Over 500 visitors filled the Kennedy Caucus Room of the Russell Senate Office Building on June 7 for Hopkins on the Hill, a biennial event showcasing some of the federally funded research taking place at Johns Hopkins University. Congressional staffers and government officials mingled with Johns Hopkins researchers, staff, and alumni.
Of the programs highlighted at the event, two are housed within the Hopkins Extreme Materials Institute. Both HEMI-affiliated programs strive to make the world a safer place by expanding the horizons of materials science in extreme environments. Knowledge gained from both programs has the potential to bolster national defense, making them particularly valuable to government partners and collaborators.
The MEDE+ program, within HEMI’s Center on Artificial Intelligence for Materials in Extreme Environments (CAIMEE), aims to explore the possibilities of AI in materials design. By utilizing AI, machine learning, and automation, researchers hope to create a facility that can accelerate the modelling, production, and testing of materials. The program has the potential to revolutionize high-throughput materials design, facilitating the creation of materials with tailored properties for use in extreme environments, with a focus on materials of interest to its partners at DEVCOM Army Research Laboratory.
Rayna Mehta, a graduate student studying materials science in the Whiting School of Engineering, explained some of the cutting-edge work being done in the MEDE+ program while Bess Bieluczyk, CAIMEE’s program manager, presented information about the program’s new state-of-the-art materials fabrication facility. This facility, the Artificial Intelligence for Materials Design (AIMD) Laboratory, is currently being built in the historic Stieff Silver Building and is set to open this fall.

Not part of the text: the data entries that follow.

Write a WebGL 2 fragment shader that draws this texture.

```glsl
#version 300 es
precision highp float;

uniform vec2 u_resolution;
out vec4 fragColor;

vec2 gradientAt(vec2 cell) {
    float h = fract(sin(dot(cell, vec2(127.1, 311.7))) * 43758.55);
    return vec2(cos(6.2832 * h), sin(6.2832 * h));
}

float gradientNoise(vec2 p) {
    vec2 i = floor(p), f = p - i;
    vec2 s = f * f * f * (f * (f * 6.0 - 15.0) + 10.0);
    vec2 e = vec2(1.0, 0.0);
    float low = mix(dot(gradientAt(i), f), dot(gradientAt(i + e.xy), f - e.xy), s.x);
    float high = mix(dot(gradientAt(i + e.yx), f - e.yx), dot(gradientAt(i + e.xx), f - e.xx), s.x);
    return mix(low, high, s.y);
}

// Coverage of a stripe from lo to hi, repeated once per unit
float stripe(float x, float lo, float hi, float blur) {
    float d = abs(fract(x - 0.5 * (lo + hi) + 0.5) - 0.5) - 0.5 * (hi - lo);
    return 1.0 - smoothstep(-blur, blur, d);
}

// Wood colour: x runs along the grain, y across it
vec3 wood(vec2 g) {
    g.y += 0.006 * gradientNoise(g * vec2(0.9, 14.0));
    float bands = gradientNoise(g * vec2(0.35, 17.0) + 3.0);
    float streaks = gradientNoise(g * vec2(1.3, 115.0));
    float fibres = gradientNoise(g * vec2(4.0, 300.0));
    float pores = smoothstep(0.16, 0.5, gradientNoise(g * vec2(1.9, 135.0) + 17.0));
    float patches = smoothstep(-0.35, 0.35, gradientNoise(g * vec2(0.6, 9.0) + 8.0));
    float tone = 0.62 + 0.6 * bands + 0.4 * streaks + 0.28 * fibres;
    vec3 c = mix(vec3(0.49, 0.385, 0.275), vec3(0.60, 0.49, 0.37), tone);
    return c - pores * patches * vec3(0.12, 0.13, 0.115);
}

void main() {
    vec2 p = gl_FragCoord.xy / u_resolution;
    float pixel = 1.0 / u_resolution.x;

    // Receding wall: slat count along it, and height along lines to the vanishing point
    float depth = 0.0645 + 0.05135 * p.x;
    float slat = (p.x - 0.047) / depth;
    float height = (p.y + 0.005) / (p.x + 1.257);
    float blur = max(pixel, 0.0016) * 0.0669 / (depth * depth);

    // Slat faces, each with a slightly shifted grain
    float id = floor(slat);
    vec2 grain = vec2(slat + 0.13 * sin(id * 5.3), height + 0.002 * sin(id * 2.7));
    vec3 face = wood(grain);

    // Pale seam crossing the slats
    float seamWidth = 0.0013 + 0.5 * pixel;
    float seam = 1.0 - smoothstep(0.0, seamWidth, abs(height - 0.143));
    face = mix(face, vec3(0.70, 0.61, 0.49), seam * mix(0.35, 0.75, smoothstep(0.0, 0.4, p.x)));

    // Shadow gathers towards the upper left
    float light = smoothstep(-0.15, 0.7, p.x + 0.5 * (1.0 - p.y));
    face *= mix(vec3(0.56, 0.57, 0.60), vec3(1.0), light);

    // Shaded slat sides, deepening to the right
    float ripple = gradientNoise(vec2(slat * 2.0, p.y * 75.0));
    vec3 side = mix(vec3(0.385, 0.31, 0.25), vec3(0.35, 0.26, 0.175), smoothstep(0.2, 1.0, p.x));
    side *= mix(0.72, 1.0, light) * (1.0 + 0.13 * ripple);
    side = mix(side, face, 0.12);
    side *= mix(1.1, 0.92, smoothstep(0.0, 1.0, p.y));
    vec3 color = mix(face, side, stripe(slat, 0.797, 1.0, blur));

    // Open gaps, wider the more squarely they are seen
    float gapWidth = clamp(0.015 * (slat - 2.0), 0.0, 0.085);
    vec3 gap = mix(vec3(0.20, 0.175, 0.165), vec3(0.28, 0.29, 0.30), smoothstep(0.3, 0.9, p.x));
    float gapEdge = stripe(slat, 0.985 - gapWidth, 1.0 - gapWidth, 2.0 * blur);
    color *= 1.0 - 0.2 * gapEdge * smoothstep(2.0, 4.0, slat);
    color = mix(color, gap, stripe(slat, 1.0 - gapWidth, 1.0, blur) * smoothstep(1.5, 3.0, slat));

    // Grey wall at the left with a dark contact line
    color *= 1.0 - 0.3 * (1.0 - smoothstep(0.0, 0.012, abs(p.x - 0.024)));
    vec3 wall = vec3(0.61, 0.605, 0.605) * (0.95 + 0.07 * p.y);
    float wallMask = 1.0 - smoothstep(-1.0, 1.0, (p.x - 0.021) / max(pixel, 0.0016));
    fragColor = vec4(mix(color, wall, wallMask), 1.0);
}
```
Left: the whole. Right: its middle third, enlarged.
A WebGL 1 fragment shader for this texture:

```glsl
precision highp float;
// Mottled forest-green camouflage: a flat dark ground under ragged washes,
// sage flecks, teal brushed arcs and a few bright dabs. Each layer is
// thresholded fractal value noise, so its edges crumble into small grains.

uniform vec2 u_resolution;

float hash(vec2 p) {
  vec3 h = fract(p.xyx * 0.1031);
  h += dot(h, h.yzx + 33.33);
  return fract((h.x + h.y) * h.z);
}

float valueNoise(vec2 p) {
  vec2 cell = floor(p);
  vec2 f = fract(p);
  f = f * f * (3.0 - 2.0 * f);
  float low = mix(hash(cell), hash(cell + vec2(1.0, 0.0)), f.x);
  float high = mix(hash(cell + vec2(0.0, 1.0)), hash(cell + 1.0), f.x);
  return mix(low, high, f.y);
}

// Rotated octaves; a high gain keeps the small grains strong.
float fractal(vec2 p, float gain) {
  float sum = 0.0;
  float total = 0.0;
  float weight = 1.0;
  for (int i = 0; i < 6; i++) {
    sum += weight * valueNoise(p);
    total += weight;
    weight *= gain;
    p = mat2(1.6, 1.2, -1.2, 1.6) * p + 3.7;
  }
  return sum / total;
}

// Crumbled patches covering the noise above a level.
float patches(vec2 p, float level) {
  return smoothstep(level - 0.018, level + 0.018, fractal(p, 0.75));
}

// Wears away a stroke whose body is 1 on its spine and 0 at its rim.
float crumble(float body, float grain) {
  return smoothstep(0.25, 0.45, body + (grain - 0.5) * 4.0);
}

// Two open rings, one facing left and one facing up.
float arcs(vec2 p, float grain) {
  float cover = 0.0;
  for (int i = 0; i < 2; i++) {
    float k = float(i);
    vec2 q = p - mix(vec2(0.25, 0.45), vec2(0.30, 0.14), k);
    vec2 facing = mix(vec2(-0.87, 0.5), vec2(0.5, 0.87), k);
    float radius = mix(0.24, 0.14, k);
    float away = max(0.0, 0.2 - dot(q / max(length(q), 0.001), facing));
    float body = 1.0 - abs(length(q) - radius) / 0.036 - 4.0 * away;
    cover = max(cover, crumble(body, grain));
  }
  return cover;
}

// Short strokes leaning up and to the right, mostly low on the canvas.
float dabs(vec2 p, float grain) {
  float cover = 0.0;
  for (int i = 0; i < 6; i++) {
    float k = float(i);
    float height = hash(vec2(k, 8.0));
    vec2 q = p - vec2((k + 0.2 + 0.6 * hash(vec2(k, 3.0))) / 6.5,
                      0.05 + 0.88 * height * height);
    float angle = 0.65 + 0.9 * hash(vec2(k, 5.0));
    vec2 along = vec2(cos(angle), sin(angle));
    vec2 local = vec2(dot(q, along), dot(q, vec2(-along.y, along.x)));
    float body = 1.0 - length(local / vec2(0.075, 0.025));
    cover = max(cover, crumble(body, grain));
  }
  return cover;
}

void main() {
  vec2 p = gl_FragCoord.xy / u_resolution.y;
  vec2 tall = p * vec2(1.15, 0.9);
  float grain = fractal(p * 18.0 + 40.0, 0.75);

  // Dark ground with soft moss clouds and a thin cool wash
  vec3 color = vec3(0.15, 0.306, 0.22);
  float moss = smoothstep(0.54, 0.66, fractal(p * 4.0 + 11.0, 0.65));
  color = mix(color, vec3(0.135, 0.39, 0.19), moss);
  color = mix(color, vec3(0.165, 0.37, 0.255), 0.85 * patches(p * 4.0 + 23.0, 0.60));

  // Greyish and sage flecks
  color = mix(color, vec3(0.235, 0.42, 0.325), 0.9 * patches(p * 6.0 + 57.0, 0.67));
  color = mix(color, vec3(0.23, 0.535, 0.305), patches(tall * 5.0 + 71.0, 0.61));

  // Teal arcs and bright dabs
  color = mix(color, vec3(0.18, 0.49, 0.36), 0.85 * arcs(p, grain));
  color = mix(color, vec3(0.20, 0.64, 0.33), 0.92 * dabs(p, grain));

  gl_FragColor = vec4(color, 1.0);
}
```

Representatives from the Materials Science in Extreme Environments University Research Alliance (MSEE URA) were also in attendance. MSEE’s research covers a wide range of topics, from neutralizing chemical weapons to studying the effects of nuclear blasts. Researchers studying reactive materials—in this case, substances designed to defeat chemical and biological weapons—showed samples of their work. Among these researchers was Kyle Fisher, an ROTC cadet and the only undergraduate student presenting research at the event.
For Andrew Proulx, the program manager of MSEE, Hopkins on the Hill was a chance to show off not only the group’s groundbreaking research, but also MSEE’s workforce development potential. “Hopkins on the Hill was an exciting opportunity to showcase the great research being performed in MSEE to a number of stakeholders,” said Proulx. “From congressional aides and DOD partners to Hopkins alumni, everyone was engaged and excited to meet with our students and learn about our critical research and workforce development activities. I am proud to be a member of MSEE and appreciative of the opportunity to talk with so many folks about the program’s impact.”